Because the Homeless are treated as things to be disposed of as cheaply as possible, shelters sound good to those who do not have to live in them. Shelters ,Tiny Homes and RoomKey have drawbacks. March 13, 2023, KCRW, Bass’s Signature Homelessness Program Faces Big Growing Pains, Hosted by Steve Chiotakis.
1) No Pets Allowed: The pet prohibition is deal-breaker for homeless who have pets, who maybe their closest friends. Assemblymember Carlos Villapudua introduced Assembly Bill 258 to require homeless shelters which receive state funds to accept pets.
2) Likelihood of Physical Attacks: A person is more likely to be assaulted in a shelter than on the street.
3) Most Shelter Can’t Accommodate The Disabled
4) Strict Drug & Alcohol Free Rules: If the parent uses drugs, then her children are also excluded.
5) Curfews: Curfews can be as early as 7:30 p.m. Others require the homeless to leave during the day.
6) Mental Health Problems: Many mentally ill people have disruptive personality disorders making life difficult for those around them.
7) Deficient Storage: When they go into a shelter, there is no room for their belongings. Even when the city says it will safeguard their stuff, the experience is that once they enter a shelter, their possessions disappear.
8) No Control over Their Lives: Other people make rules, but not necessarily to accommodate the needs of the homeless, but rather to satisfy those who run the shelter or their insurance companies.
Because of the city’s wanton destruction of tens of thousands of RSO units over the last 20 years, the percentage of the visible homeless with mental illness, a criminal record, or a serious drug - alcohol problem has significantly grown. Once evicted, they become persona non grata to landlords. Landlords have an express duty to other tenants to provide a safe environment. By renting to a disruptive, mentally ill criminal, the landlord breaches his duty to the other tenants, making the landlord financially liable.

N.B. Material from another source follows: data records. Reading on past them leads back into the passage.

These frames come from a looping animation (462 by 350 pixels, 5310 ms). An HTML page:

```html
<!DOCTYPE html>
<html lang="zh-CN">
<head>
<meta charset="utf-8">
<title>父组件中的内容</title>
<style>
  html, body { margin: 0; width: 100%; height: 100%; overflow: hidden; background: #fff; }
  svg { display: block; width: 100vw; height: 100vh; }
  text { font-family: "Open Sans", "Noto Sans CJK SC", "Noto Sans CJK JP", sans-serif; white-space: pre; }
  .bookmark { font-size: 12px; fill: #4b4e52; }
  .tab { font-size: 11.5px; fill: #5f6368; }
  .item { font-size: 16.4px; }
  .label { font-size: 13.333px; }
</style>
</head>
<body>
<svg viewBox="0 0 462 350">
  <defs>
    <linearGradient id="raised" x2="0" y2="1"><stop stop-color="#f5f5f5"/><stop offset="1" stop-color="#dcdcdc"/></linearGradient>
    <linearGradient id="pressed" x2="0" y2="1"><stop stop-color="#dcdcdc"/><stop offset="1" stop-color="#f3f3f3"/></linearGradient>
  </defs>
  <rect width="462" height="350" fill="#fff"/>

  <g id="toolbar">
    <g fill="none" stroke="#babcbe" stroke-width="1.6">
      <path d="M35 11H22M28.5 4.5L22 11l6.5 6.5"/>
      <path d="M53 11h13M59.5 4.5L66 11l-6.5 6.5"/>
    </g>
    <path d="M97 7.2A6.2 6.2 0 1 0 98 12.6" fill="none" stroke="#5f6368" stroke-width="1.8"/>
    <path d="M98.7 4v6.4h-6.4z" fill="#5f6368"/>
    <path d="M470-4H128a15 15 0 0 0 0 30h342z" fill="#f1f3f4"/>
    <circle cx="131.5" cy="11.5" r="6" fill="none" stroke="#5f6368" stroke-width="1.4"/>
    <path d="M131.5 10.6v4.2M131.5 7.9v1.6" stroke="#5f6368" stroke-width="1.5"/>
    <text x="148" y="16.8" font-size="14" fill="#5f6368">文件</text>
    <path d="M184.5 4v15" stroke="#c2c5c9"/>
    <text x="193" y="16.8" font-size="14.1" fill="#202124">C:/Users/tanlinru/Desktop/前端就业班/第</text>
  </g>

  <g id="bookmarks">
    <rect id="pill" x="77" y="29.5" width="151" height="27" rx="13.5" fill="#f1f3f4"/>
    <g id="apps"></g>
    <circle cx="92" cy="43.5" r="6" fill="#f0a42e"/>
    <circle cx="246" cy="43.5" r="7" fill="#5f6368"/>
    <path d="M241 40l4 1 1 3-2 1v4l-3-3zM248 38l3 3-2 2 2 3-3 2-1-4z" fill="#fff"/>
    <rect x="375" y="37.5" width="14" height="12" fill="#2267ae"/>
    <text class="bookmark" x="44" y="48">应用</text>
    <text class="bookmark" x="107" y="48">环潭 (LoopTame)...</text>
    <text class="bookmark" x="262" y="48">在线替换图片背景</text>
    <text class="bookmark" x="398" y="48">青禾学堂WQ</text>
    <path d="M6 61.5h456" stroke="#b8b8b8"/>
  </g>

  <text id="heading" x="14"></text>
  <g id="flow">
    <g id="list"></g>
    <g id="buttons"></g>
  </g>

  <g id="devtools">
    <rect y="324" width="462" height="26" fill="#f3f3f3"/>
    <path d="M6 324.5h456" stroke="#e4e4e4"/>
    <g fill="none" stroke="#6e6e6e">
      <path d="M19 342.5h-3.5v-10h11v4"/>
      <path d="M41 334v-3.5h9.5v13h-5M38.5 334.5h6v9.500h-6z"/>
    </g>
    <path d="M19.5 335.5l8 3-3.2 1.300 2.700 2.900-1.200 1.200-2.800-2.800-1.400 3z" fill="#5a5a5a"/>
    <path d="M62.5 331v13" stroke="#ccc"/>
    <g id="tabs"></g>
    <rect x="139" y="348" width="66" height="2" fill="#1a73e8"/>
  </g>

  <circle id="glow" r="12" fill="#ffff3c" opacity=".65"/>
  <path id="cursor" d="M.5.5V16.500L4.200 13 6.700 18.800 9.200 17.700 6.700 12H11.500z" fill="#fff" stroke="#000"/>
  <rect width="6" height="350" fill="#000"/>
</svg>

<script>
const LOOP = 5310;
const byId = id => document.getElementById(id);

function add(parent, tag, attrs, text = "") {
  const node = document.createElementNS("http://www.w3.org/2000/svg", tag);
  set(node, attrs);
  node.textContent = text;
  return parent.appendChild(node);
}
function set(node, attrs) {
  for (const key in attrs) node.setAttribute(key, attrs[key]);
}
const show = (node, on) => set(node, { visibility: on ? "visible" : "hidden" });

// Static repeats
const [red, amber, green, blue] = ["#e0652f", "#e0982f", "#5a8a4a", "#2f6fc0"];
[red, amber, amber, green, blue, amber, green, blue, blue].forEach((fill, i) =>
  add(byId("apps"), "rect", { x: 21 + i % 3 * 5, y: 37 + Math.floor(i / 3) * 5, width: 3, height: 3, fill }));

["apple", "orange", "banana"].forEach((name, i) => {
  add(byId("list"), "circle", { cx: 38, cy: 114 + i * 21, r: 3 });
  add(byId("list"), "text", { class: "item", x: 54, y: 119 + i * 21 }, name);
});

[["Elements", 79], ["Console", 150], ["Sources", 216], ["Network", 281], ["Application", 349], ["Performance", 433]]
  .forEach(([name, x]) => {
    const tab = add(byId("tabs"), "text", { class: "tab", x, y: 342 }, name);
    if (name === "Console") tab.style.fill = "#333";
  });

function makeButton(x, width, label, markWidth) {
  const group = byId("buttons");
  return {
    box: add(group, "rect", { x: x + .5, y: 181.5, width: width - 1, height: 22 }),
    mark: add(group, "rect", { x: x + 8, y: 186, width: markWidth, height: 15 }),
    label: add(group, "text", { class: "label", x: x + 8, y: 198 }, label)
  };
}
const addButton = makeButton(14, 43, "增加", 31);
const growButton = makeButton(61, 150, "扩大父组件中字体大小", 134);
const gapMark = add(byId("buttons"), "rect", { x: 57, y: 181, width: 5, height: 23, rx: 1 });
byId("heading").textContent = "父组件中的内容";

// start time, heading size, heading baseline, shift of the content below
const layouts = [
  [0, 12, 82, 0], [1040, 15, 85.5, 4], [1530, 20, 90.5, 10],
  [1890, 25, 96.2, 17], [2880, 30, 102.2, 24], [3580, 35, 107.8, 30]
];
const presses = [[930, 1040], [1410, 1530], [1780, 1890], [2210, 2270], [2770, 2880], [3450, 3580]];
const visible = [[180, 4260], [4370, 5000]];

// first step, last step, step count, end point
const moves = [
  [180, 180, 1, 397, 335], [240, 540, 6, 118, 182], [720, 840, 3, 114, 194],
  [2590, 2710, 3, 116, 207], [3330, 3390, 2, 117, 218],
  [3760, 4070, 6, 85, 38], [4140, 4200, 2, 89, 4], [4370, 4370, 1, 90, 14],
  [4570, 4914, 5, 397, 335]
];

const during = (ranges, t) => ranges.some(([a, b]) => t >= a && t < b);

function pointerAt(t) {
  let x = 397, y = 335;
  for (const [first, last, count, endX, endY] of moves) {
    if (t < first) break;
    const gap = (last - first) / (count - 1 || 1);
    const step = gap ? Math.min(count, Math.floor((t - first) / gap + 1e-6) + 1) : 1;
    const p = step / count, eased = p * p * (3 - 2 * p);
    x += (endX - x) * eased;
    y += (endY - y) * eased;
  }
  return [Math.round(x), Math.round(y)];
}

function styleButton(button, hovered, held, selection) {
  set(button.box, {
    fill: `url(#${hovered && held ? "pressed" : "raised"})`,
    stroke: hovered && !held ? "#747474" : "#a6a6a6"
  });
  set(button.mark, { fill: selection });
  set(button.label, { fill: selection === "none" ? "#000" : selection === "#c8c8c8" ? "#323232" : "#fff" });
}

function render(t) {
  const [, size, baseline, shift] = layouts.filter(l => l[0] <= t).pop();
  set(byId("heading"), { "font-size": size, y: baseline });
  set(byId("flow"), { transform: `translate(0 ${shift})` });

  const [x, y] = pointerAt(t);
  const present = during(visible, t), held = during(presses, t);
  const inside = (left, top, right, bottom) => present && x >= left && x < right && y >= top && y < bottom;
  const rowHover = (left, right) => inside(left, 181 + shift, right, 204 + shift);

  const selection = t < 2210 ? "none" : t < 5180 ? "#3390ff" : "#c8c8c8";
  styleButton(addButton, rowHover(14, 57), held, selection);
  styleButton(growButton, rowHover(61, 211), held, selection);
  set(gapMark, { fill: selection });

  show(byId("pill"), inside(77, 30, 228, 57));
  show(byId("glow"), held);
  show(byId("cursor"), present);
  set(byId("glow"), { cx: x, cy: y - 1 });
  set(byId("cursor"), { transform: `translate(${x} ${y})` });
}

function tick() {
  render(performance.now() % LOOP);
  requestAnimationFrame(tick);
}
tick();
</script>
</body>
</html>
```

And, When the Rains Stop?
Right now, Mayor Bass’s biggest ally is the horrible weather during which the homeless will stay sheltered. When these cold rains end, a lot of homeless will leave the shelters and other temporary abodes. Life in an encampment where people can come as go as they desire, have a dog, and have some say in how their community operates may be more desirable than being cooped up in a single room with a curfew and subject to being thrown out if one drinks too much.
When the good weather smiles upon us, Mayor Bass may find people leaving the shelters and more homeless remaining on the streets. Maybe, Hugo Soto-Martinez will get Echo Park Lake’s fence removed in time to welcome back the homeless.
(Richard Lee Abrams has been an attorney, a Realtor and community relations consultant as well as a CityWatch contributor. You may email him at [email protected]. The opinions expressed by Mr. Abrams are not necessarily those of CityWatchLA.com.)